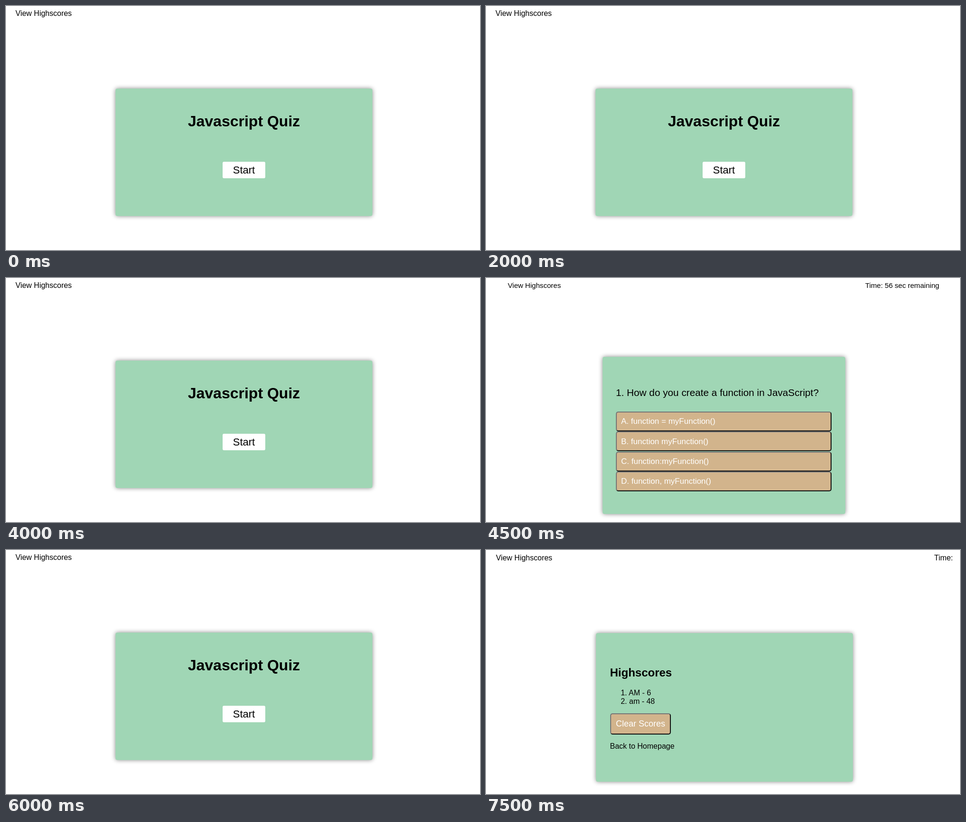
An HTML page that plays this animation: 1000x517 px, repeating every 8000 ms.

```html
<!DOCTYPE html>
<html lang="en">
<head>
<meta charset="utf-8">
<title>Javascript Quiz</title>
<style>
  html, body { margin: 0; width: 100%; height: 100%; overflow: hidden; background: #fff; }
  .scene { position: absolute; left: 0; top: 0; width: 1000px; height: 517px; overflow: hidden; visibility: hidden; }
  .scene div { position: absolute; box-sizing: border-box; }
  .scene svg { position: absolute; left: 0; top: 0; }
  .card { background: #a0d6b5; border-radius: 4px; box-shadow: 0 0 10px #888; }
  .start { background: #fff; border-radius: 3px; }
  .btn { background: #d2b48c; border: 2px solid; border-color: #767676 #111 #111 #767676; border-radius: 5px; }
  .input { background: #fff; border: 2px solid #1a5cc0; border-radius: 3px; box-shadow: 0 0 0 1px #fff; }
  text { font-family: "Liberation Sans", Arial, Helvetica, sans-serif; white-space: pre; }
</style>
</head>
<body>
<script>
const STEP = 500;
const NS = "http://www.w3.org/2000/svg";

// box: [class, left, top, right, bottom]
// label: [text, x, baseline, size, style]
function scene(boxes, labels) {
  const root = document.createElement("div");
  root.className = "scene";
  for (const [kind, l, t, r, b] of boxes) {
    const el = document.createElement("div");
    el.className = kind;
    el.style.cssText = `left:${l}px;top:${t}px;width:${r - l}px;height:${b - t}px`;
    root.append(el);
  }
  const svg = document.createElementNS(NS, "svg");
  svg.setAttribute("width", 1000);
  svg.setAttribute("height", 517);
  for (const [str, x, y, size, style = {}] of labels) {
    const el = document.createElementNS(NS, "text");
    const attrs = { x, y, "font-size": size, fill: "#000", ...style };
    for (const key in attrs) el.setAttribute(key, attrs[key]);
    el.textContent = str;
    svg.append(el);
  }
  root.append(svg);
  document.body.append(root);
  return root;
}

const white = { fill: "#fff" };
const bold = { "font-weight": "bold" };
const mid = { "text-anchor": "middle" };
const link = "View Highscores";

const options = [
  "A. function = myFunction()",
  "B. function myFunction()",
  "C. function:myFunction()",
  "D. function, myFunction()"
];
const rowY = i => 283 + i * 42.4;

const scenes = [
  scene([
    ["card", 231, 175, 773, 445],
    ["start", 457, 330, 547, 365]
  ], [
    [link, 20, 21, 16],
    ["Javascript Quiz", 502, 255, 32, { ...bold, ...mid }],
    ["Start", 502, 355, 22, mid]
  ]),
  scene([
    ["card", 245.5, 166.5, 757.5, 499.5],
    ...options.map((_, i) => ["btn", 274, rowY(i), 729, rowY(i) + 42])
  ], [
    [link, 46, 21, 15.08],
    ["Time: 56 sec remaining", 800, 21, 15.08],
    ["1. How do you create a function in JavaScript?", 274, 250, 20.76],
    ...options.map((str, i) => [str, 285, rowY(i) + 26.2, 17, white])
  ]),
  scene([
    ["card", 239, 168, 762.5, 502],
    ["input", 278, 327.5, 425.5, 347.5],
    ["btn", 278, 348.5, 405.5, 391],
    ["btn", 278, 391.5, 431.5, 438]
  ], [
    [link, 36, 19.5, 15.44],
    ["Time: 0 sec remaining", 814.6, 19.5, 15.44],
    ["User Score", 501, 272.5, 30.9, { ...bold, ...mid }],
    ["AM", 281.7, 342, 12.9],
    ["Submit Score", 289.5, 375, 17.37, white],
    ["See High Scores", 289.5, 420, 17.37, { fill: "#555" }]
  ]),
  scene([
    ["card", 232, 176, 774, 491],
    ["btn", 262, 346, 390, 391]
  ], [
    [link, 21, 22, 16],
    ["Time:", 945.6, 22, 16],
    ["Highscores", 261.5, 268, 24, bold],
    ["1. AM - 6", 284.2, 308, 16],
    ["2. am - 48", 284.2, 326, 16],
    ["Clear Scores", 274, 374, 18, white],
    ["Back to Homepage", 261.5, 421, 16]
  ])
];

const begin = performance.now();
function draw(now) {
  const t = Math.max(0, now - begin);
  const current = Math.floor(t / STEP) % scenes.length;
  scenes.forEach((el, i) => { el.style.visibility = i === current ? "visible" : "hidden"; });
  requestAnimationFrame(draw);
}
draw(begin);
</script>
</body>
</html>
```
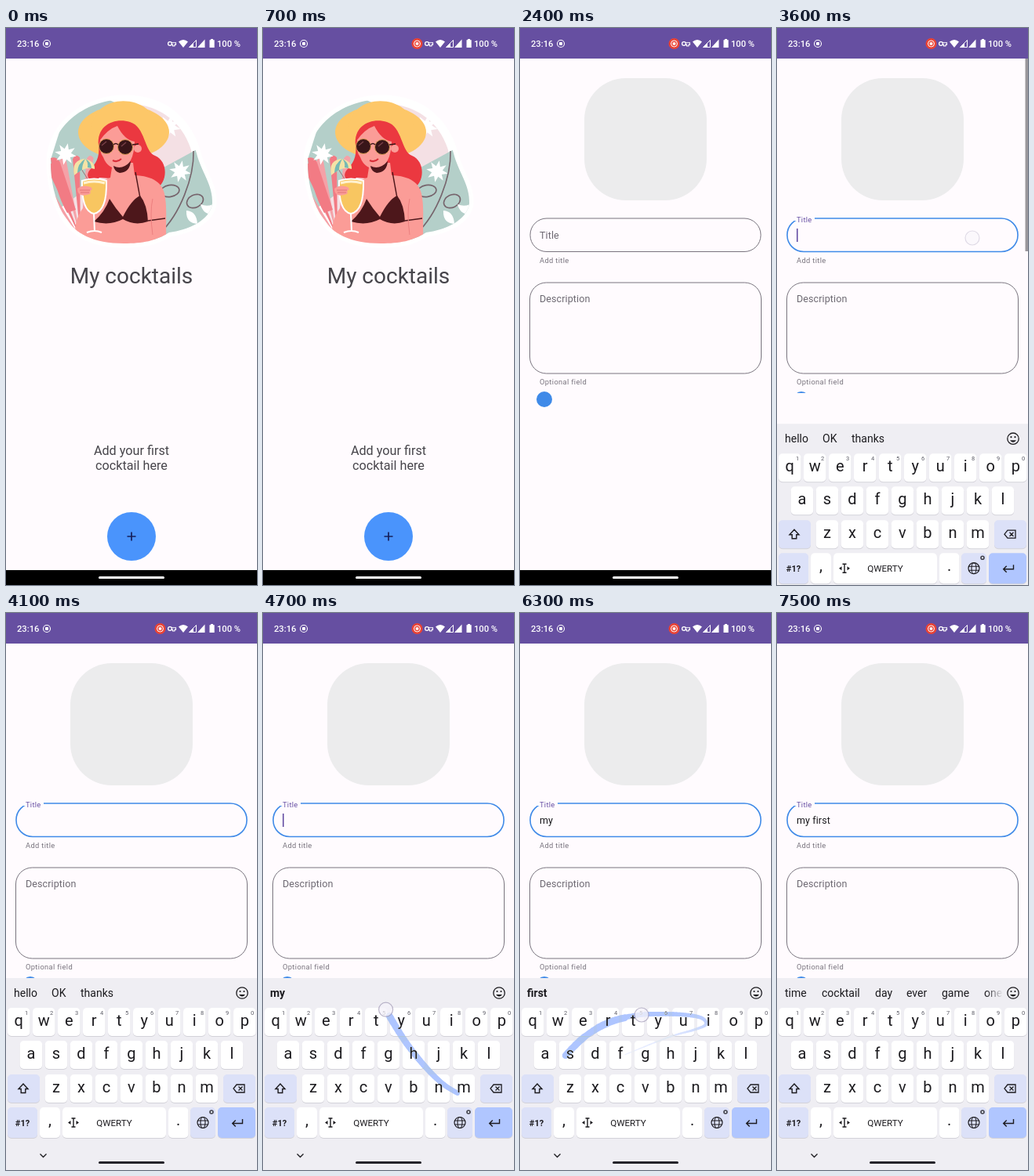
An HTML page with a canvas that plays this animation: 320 px wide and 711 px high, repeating every 8000 ms.

```html
<!DOCTYPE html>
<html lang="en">
<head>
<meta charset="utf-8">
<title>Cocktail list</title>
<style>
html, body { margin: 0; width: 100%; height: 100%; overflow: hidden; background: #fffbfe; }
canvas { display: block; width: 320px; height: 711px; }
</style>
</head>
<body>
<canvas id="stage"></canvas>
<script>
const W = 320, H = 711, LOOP = 8000, STEP = 100;
const canvas = document.getElementById('stage');
const ctx = canvas.getContext('2d');
const ratio = window.devicePixelRatio || 1;
canvas.width = W * ratio;
canvas.height = H * ratio;

const INK = '#1c1b1f', GREY = '#79747e', BLUE = '#3f8ae8', PURPLE = '#6750a4', PAPER = '#fffbfe', BOARD = '#efeef3';
const clamp = v => Math.max(0, Math.min(1, v));
const within = (t, a, b) => t >= a && t < b;

function paint(shape, fill, stroke, width = 1) {
  if (fill) { ctx.fillStyle = fill; ctx.fill(shape); }
  if (stroke) { ctx.strokeStyle = stroke; ctx.lineWidth = width; ctx.stroke(shape); }
}
const path = (d, ...style) => paint(new Path2D(d), ...style);
function oval(x, y, rx, ry, ...style) {
  const p = new Path2D();
  p.ellipse(x, y, rx, ry, 0, 0, Math.PI * 2);
  paint(p, ...style);
}
const disc = (x, y, r, ...style) => oval(x, y, r, r, ...style);
function box(x, y, w, h, r, ...style) {
  const p = new Path2D();
  p.roundRect(x, y, w, h, r);
  paint(p, ...style);
}
function text(str, x, y, size, color, { align = 'left', weight = 400, spacing = 0 } = {}) {
  ctx.font = `${weight} ${size}px Roboto, sans-serif`;
  ctx.textAlign = align;
  ctx.letterSpacing = spacing + 'px';
  ctx.fillStyle = color;
  ctx.fillText(str, x, y);
}
function star(x, y, r) {
  const p = new Path2D();
  for (let i = 0; i < 16; i++) {
    const a = i * Math.PI / 8, d = i % 2 ? r * 0.5 : r;
    p.lineTo(x + d * Math.cos(a + 0.2), y + d * Math.sin(a + 0.2));
  }
  paint(p, '#fff');
}

function statusBar(t) {
  box(0, 0, W, 39, 0, '#664fa1');
  text('23:16', 14, 24, 11.2, '#fff', { weight: 500 });
  disc(52, 20, 4.5, null, '#fff', 1.1);
  box(50, 18, 4, 4, 1, '#fff');
  const grow = clamp(t / 400);
  if (grow) {
    disc(196.5, 20, 7 * grow, '#ea4335');
    disc(196.5, 20, 4 * grow, null, '#fff');
    box(196.5 - 1.8 * grow, 20 - 1.8 * grow, 3.6 * grow, 3.6 * grow, 1, '#fff');
  }
  disc(209, 20, 2.4, null, '#fff', 1.3);
  path('M211 18.8 H216.5 V21.4 H215 V23 H212.5 V21.4 H211', null, '#fff', 1.1);
  path('M220 17.5 Q226 12.5 232 17.5 L226 25 Z', '#fff');
  path('M242.5 15.5 V24.5 H233.5 Z', null, '#fff', 1);
  path('M239 19 V24.5 H233.5 Z M253.5 14.5 V25 H244 Z', '#fff');
  path('M261 14 H264 V15.3 H265.7 V25 H259.5 V15.3 H261 Z', '#fff');
  text('100 %', 269, 24, 11.2, '#fff', { weight: 500 });
}

function navBar() {
  box(0, 692, W, 19, 0, '#000');
  box(118, 700, 84, 3, 1.5, '#fff');
}

const BLOB = 'M57 170 C58 122 105 90 154 91 C204 92 233 122 243 160 C249 184 264 200 263 224 C260 246 232 258 208 261 C190 272 175 275 150 275 C112 275 87 263 73 238 C62 217 57 197 57 170 Z';

function illustration() {
  path(BLOB, '#f4e0e4', '#fff', 11);
  ctx.save();
  ctx.clip(new Path2D(BLOB));
  path('M50 190 L72 120 L116 85 L150 100 L110 200 L55 240 Z', '#b4cfc9');
  path('M190 184 L245 154 L270 195 V270 H170 Z', '#b4cfc9');
  for (let i = 0; i < 6; i++) {
    const a = -1.95 + i * 0.2;
    const x = 96 + 88 * Math.cos(a - 0.5), y = 256 + 92 * Math.sin(a - 0.5);
    path(`M95 268 L${x - 4} ${y + 3} Q${x} ${y - 5} ${x + 5} ${y + 1} Z`, i % 2 ? '#f5a1a7' : '#f27b84');
  }
  path('M57 166 Q65 163 69 172 L89 232 L78 236 Q62 208 57 166 Z', '#f27b84');
  star(76, 161, 14);
  star(208, 126, 15);
  star(222, 183, 14);
  path('M239 157 C240 190 222 238 196 262', null, '#76646c', 1.6);
  ctx.save();
  ctx.translate(209, 208);
  ctx.rotate(-0.15);
  oval(0, 0, 12, 7.5, null, '#76646c', 1.6);
  ctx.restore();
  ctx.save();
  ctx.translate(241, 221);
  ctx.rotate(-0.45);
  oval(0, 0, 11, 8, null, '#76646c', 1.6);
  ctx.restore();
  path('M230 233 Q243 234 244 250 Q229 249 230 233 Z M248 225 Q257 229 266 224 V237 Q252 240 248 225 Z', '#fff');

  const skin = '#fb9c97', red = '#eb3840', dark = '#4d171b';
  oval(150, 133, 58, 34, '#fdc768');
  path('M109 130 C110 80 190 82 193 130 Z', '#fdc768');
  path('M118 150 C115 123 140 114 158 120 C178 126 176 158 190 163 C207 170 207 198 190 206 C175 214 160 203 160 194 L119 191 C110 201 99 190 107 181 C114 174 120 165 118 150 Z', red);
  path('M88 282 C86 252 90 238 103 224 C105 207 112 198 133 191 L136 172 H162 L164 188 C187 189 201 197 203 217 C206 237 202 258 206 282 Z', skin);
  path('M120 143 Q130 129 142 125 Q151 143 164 145 Q163 174 147 180 Q130 181 124 165 Q118 157 120 143 Z', skin);
  disc(168, 154, 5, skin);
  path('M137 176 Q148 182 159 170 Q158 184 145 185 Q138 183 137 176 Z', dark);
  path('M136 169 Q142 172 147 167', null, '#d92f3a', 2);
  disc(128, 151, 9.5, '#391519', '#d89a55', 1);
  disc(152, 152, 9.5, '#391519', '#d89a55', 1);
  path('M137 149 Q140 146 143 149 M161 149 L169 148', null, '#391519', 1.3);
  path('M122 150 L128 145 M147 151 L153 146', null, '#784047', 1.5);
  path('M165 184 L171 217', null, dark, 1.4);
  path('M132 218 Q140 231 149 241 Q160 219 171 214 Q180 225 181 247 Q164 253 149 244 Q132 253 112 247 Q126 235 132 218 Z', dark);
  path('M181 246 L203 243', null, dark, 1.3);
  path('M187 218 Q183 235 187 264', null, '#ec7f7f', 1);
  path('M91 172 L108 199', null, '#9b7074', 1);
  path('M87 188 Q83 168 101 167 Q114 171 113 180 Q100 176 87 188 Z', '#f4e3a6');
  path('M91 185 Q91 173 101 167 Q97 175 97 181 Z M104 178 Q105 171 101 167 Q109 171 109 179 Z', '#76b9b4');
  path('M97 195 Q112 190 128 195 Q129 234 112 237 Q96 234 97 195 Z', '#f8c661', '#fff', 2);
  path('M99 198 Q112 194 126 198', null, '#fff2cf', 3);
  path('M112 237 L113 260 M103 261 Q113 257 122 261', null, '#fff', 2);
  path('M91 205 Q98 199 108 203 Q112 206 107 208 Q110 212 103 213 Q91 216 91 205 Z', skin);
  path('M94 207 H107 M95 210 H106', null, '#d96b70', 0.8);
  ctx.restore();
}

function touch(x, y, alpha = 1) {
  ctx.save();
  ctx.globalAlpha = alpha;
  disc(x, y, 9, 'rgba(244,242,249,.75)', 'rgba(135,125,160,.55)', 1.2);
  ctx.restore();
}

function home(t) {
  illustration();
  text('My cocktails', 160, 326, 28, '#47454b', { align: 'center' });
  text('Add your first', 160, 545, 16.2, '#47454b', { align: 'center' });
  text('cocktail here', 160, 564, 16.2, '#47454b', { align: 'center' });
  disc(160, 649, 31, '#4a94fc');
  path('M154.5 649 H165.5 M160 643.5 V654.5', null, '#17205c', 1.7);
  if (t >= 2100) {
    ctx.save();
    const button = new Path2D();
    button.arc(160, 649, 31, 0, 7);
    ctx.clip(button);
    disc(164, 648, 11 + (t - 2100) * 0.13, 'rgba(200,215,255,.35)');
    ctx.restore();
    if (t < 2300) touch(164, 648);
  }
  navBar();
}

const CURSOR_ON = [[3500, 4000], [4500, 5900], [6600, 7100]];

function form(t) {
  const focused = t >= 3500;
  box(82, 64, 156, 156, 53, '#ececed');
  box(13, 243, 294, 42.5, 21, null, focused ? BLUE : GREY, focused ? 1.6 : 1);
  if (focused) {
    box(22, 240, 26, 6, 0, PAPER);
    text('Title', 25, 248, 9.33, PURPLE, { spacing: 0.3 });
    const typed = t < 5000 ? '' : t < 6600 ? 'my' : 'my first';
    text(typed, 25, 269, 12.5, INK, { spacing: 0.1 });
    if (CURSOR_ON.some(([a, b]) => within(t, a, b))) {
      box(25 + ctx.measureText(typed).width, 256, 1.6, 17, 0, PURPLE);
    }
  } else {
    text('Title', 25, 269, 12.5, '#6d6972', { spacing: 0.1 });
  }
  text('Add title', 25, 299.5, 9.33, GREY, { spacing: 0.35 });
  box(12.5, 325, 295, 116, 21, null, GREY);
  text('Description', 25, 349.5, 12.5, '#6d6972', { spacing: 0.1 });
  text('Optional field', 25, 455, 9.33, GREY, { spacing: 0.35 });
  disc(31, 474, 10, BLUE);
  if (within(t, 3600, 4000)) {
    ctx.globalAlpha = clamp((4000 - t) / 300);
    box(316.5, 39, 3.5, 246, 0, '#99969b');
    ctx.globalAlpha = 1;
  }
  if (!focused) navBar();
  if (within(t, 3500, 3700)) touch(249, 268, t < 3600 ? 1 : 0.45);
}

function key(x, y, w, label, color = '#fff', h = 36) {
  box(x, y + 1, w, h, 5, '#d3d2d9');
  box(x, y, w, h, 5, color);
  text(label, x + w / 2, y + 23, 20, INK, { align: 'center' });
}

function suggestions(t) {
  const words = (list) => list.forEach(([word, x]) => text(word, x, 490, 14, INK));
  const best = word => text(word, 9, 490, 14, INK, { weight: 700 });
  if (t < 4400) words([['hello', 10], ['OK', 58], ['thanks', 95]]);
  else if (within(t, 4600, 5300)) best('my');
  else if (within(t, 6100, 6600)) best('first');
  else if (t >= 6600) {
    words([['time', 10], ['cocktail', 57], ['day', 125], ['ever', 165], ['game', 210], ['one', 264]]);
    const fade = ctx.createLinearGradient(266, 0, 288, 0);
    fade.addColorStop(0, 'rgba(239,238,243,0)');
    fade.addColorStop(1, BOARD);
    box(266, 474, 24, 24, 0, fade);
  }
  disc(301, 485, 7.2, null, INK, 1.3);
  disc(298.5, 483, 1.1, INK);
  disc(303.5, 483, 1.1, INK);
  path('M297 487 Q301 492 305 487 Z', INK);
}

function keyboard(t) {
  // Slides up with a cubic ease-out
  const drop = 245 * (1 - clamp((t - 3488) / 245)) ** 3;
  ctx.save();
  ctx.translate(0, drop < 1 ? 0 : drop);
  box(0, 466, W, 300, 0, BOARD);
  suggestions(t);
  const soft = '#dce1f8';
  [...'qwertyuiop'].forEach((c, i) => {
    key(2 + 32 * i, 504, 28.5, c);
    text((i + 1) % 10, 26 + 32 * i, 512.5, 7.5, '#5b5b66', { align: 'center' });
  });
  [...'asdfghjkl'].forEach((c, i) => key(17.7 + 32 * i, 546, 28.5, c));
  [...'zxcvbnm'].forEach((c, i) => key(49.7 + 32 * i, 589, 28.5, c));
  key(2, 589, 41, '', soft);
  key(277, 589, 41, '', soft);
  key(2, 631, 38, '', soft, 39);
  key(43, 631, 26, ',', '#fff', 39);
  key(72, 631, 132, '', '#fff', 39);
  key(207, 631, 25.5, '.', '#fff', 39);
  key(235, 631, 32, '', soft, 39);
  key(270, 631, 48, '', '#b0c6ff', 39);

  path('M22 601 L28 607.5 H24.8 V612.5 H19.2 V607.5 H16 Z', null, INK, 1.4);
  path('M294 602 H304 V612 H294 L290 607 Z M296.5 604.5 L301.5 609.5 M301.5 604.5 L296.5 609.5', null, INK, 1.3);
  text('#1?', 21, 654.5, 11, INK, { align: 'center', weight: 700 });
  text('QWERTY', 138, 654.5, 11.6, INK, { align: 'center' });
  path('M83.5 645 H88.5 M86 645 V656 M83.5 656 H88.5', null, INK, 1.4);
  path('M82.5 648 L79 650.5 L82.5 653 Z M89.5 648 L93 650.5 L89.5 653 Z', INK);
  disc(251, 650.5, 7, null, INK, 1.2);
  oval(251, 650.5, 3, 7, null, INK, 1.1);
  path('M244.8 648 H257.2 M244.8 653 H257.2', null, INK, 1.1);
  disc(262, 637, 2, null, '#44444d', 1.6);
  path('M301.5 646 V651.5 H289 M292.7 647.5 L288.7 651.5 L292.7 655.5', null, INK, 1.4);
  path('M43.5 690.5 L47.5 694.5 L51.5 690.5', null, INK, 1.3);
  if (drop < 1) box(118, 700, 84, 3, 1.5, '#25242a');
  ctx.restore();
}

// Finger paths as [time, x, y]
const SWIPES = [
  [[4350, 248, 613], [4440, 228, 600], [4530, 205, 577], [4620, 180, 545], [4695, 157, 507], [4800, 160, 508]],
  [[5390, 126, 567], [5500, 188, 542], [5620, 222, 532], [5720, 237, 525], [5800, 229, 516], [5900, 195, 512],
   [6000, 145, 514], [6080, 100, 528], [6150, 58, 565], [6210, 82, 541], [6260, 118, 521], [6300, 155, 513], [6400, 151, 515]]
];

function pointAt(points, t) {
  const last = points.length - 1;
  if (t >= points[last][0]) return points[last].slice(1);
  const i = Math.max(0, points.findIndex(p => p[0] > t) - 1);
  const at = n => points[Math.max(0, Math.min(last, n))];
  const u = clamp((t - at(i)[0]) / (at(i + 1)[0] - at(i)[0]));
  // Catmull-Rom between the neighbouring points
  return [1, 2].map(k => {
    const [a, b, c, d] = [-1, 0, 1, 2].map(n => at(i + n)[k]);
    return b + u * ((c - a) + u * ((2 * a - 5 * b + 4 * c - d) + u * (3 * b - a - 3 * c + d))) / 2;
  });
}

function swipe(points, t) {
  const start = points[0][0], end = points[points.length - 1][0];
  if (t < start || t > end + 300) return;
  const released = clamp((t - end) / 300), life = 900, slice = 10;
  ctx.save();
  ctx.lineCap = 'round';
  ctx.globalCompositeOperation = 'darken';
  const head = Math.min(end, t - 25);
  for (let s = Math.max(start, t - life); s < head; s += slice) {
    const fresh = (1 - (t - s) / life) * (1 - released);
    if (fresh <= 0) continue;
    const pale = clamp(1 - fresh * 1.8);
    const [x1, y1] = pointAt(points, s), [x2, y2] = pointAt(points, Math.min(head, s + slice));
    ctx.strokeStyle = `rgb(${174 + 62 * pale},${197 + 43 * pale},255)`;
    ctx.lineWidth = 1 + 8 * fresh;
    ctx.beginPath();
    ctx.moveTo(x1, y1);
    ctx.lineTo(x2, y2);
    ctx.stroke();
  }
  ctx.restore();
  if (t <= end + 100) touch(...pointAt(points, t), t > end ? 0.45 : 1);
}

function draw(t) {
  ctx.setTransform(ratio, 0, 0, ratio, 0, 0);
  box(0, 0, W, H, 0, PAPER);
  if (t < 2400) {
    home(t);
  } else {
    form(t);
    if (t >= 3600) {
      box(0, 466, W, 245, 0, PAPER);
      keyboard(t);
    }
    SWIPES.forEach(points => swipe(points, t));
  }
  statusBar(t);
}

const began = performance.now();
function tick() {
  const time = (performance.now() - began) % LOOP;
  draw(Math.floor(time / STEP) * STEP);
  requestAnimationFrame(tick);
}
tick();
</script>
</body>
</html>
```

** Work to be completed **
Would you please return all lines of the data that include the word "root"?

** Task answer **
  const root = document.createElement("div");
  root.className = "scene";
    root.append(el);
  root.append(svg);
  document.body.append(root);
  return root;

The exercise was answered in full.